=== Begin Enclosure ===
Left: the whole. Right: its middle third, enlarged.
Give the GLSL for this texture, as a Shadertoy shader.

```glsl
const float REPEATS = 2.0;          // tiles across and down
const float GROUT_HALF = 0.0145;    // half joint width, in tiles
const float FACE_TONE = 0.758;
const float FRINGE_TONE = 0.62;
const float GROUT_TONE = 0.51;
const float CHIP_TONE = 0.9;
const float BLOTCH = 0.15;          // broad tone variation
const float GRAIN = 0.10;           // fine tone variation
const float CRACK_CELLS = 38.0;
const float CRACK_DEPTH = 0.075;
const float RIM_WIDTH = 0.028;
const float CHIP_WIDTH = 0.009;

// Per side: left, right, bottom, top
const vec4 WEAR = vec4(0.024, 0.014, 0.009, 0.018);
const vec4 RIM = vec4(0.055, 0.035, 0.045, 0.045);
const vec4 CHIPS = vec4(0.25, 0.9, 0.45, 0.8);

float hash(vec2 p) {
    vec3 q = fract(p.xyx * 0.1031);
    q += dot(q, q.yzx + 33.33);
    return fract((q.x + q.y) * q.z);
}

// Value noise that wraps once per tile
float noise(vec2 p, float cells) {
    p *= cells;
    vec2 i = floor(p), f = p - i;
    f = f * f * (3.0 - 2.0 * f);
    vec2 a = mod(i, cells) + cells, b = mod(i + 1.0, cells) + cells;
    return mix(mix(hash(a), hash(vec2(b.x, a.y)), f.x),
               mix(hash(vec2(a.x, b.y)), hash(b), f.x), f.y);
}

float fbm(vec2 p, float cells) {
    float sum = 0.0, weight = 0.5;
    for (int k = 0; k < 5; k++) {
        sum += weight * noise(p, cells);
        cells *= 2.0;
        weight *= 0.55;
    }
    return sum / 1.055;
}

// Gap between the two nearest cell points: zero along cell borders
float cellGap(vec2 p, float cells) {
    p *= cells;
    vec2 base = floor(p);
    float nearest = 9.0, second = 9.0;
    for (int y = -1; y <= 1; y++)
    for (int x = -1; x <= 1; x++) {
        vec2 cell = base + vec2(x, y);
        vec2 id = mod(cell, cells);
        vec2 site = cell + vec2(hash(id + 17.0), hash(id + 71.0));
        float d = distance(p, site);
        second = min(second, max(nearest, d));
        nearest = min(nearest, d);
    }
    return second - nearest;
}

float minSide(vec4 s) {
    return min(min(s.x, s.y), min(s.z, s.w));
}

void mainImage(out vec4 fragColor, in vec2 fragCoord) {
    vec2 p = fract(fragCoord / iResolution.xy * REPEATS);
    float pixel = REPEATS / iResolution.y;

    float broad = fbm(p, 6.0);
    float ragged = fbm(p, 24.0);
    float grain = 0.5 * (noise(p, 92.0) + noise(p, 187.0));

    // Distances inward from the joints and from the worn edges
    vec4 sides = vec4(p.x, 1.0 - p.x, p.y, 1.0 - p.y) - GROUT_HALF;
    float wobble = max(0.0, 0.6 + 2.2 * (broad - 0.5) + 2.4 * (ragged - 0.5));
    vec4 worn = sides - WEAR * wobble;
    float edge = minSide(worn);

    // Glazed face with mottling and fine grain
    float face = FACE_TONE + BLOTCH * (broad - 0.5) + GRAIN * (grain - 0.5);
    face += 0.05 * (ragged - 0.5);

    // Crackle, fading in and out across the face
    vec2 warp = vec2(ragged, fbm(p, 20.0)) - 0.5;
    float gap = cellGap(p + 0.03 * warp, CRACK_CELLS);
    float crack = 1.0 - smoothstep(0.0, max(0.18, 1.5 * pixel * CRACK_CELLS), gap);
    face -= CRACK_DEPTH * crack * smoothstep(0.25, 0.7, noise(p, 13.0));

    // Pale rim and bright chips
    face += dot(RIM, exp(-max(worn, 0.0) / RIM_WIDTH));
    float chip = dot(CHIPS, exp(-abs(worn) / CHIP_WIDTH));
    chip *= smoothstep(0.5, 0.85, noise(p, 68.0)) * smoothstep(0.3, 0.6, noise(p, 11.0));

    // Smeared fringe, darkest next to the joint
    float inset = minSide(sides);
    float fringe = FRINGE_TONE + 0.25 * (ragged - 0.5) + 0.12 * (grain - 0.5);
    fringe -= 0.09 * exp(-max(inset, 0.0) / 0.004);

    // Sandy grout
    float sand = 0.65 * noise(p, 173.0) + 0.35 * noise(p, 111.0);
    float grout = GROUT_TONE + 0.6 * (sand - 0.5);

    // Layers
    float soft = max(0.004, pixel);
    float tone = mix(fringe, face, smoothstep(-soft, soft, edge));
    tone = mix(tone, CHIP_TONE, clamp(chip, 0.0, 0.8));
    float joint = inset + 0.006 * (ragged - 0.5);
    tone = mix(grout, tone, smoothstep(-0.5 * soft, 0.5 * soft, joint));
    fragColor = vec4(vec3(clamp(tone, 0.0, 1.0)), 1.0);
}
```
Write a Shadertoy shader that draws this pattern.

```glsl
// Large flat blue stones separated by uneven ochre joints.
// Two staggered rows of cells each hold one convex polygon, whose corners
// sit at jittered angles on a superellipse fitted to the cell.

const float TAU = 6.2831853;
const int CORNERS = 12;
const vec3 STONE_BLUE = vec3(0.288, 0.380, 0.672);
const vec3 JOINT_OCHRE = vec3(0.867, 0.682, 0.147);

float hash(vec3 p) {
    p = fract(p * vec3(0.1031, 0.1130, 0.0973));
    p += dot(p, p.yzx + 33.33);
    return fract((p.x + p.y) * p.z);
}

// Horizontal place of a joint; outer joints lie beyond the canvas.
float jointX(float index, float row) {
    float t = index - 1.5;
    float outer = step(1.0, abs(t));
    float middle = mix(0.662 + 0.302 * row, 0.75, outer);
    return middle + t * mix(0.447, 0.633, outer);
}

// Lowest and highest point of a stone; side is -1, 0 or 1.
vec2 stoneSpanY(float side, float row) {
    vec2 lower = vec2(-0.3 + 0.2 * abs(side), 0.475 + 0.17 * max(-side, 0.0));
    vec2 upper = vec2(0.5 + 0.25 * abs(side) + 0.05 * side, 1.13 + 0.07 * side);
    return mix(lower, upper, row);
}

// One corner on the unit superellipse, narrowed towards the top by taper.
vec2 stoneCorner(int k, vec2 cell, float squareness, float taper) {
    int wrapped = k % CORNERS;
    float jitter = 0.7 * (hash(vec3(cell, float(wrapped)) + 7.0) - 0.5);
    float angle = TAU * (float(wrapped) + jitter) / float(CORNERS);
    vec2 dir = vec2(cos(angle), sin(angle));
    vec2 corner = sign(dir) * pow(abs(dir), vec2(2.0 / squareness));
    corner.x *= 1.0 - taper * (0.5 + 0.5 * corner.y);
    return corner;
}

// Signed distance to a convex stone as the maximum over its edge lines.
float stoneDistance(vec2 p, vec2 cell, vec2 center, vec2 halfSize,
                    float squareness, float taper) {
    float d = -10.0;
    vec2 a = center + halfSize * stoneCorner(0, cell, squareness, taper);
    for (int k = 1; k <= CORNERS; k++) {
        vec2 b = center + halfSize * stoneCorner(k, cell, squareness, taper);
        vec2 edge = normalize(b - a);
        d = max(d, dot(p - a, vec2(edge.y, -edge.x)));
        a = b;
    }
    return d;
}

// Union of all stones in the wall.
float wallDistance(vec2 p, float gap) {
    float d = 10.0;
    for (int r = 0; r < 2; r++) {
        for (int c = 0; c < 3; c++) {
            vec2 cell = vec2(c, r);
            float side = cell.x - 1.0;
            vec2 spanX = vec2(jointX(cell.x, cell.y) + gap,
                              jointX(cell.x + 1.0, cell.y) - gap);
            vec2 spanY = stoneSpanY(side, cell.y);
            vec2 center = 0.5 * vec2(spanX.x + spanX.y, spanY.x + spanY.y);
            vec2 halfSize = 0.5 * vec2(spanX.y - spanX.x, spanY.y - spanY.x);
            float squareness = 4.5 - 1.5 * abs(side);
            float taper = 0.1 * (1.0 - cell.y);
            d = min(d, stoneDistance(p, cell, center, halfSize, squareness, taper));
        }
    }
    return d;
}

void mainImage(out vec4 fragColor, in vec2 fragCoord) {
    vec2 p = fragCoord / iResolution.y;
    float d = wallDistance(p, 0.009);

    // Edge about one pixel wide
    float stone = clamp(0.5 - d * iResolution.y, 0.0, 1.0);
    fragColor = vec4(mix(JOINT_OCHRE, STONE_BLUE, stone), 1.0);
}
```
=== End Enclosure ===
■ **ASSIGNMENT**
Looking at the data above, count every line holding the word "nearest" and state only the count.

■ **SOLUTION TO THE PROBLEM**
5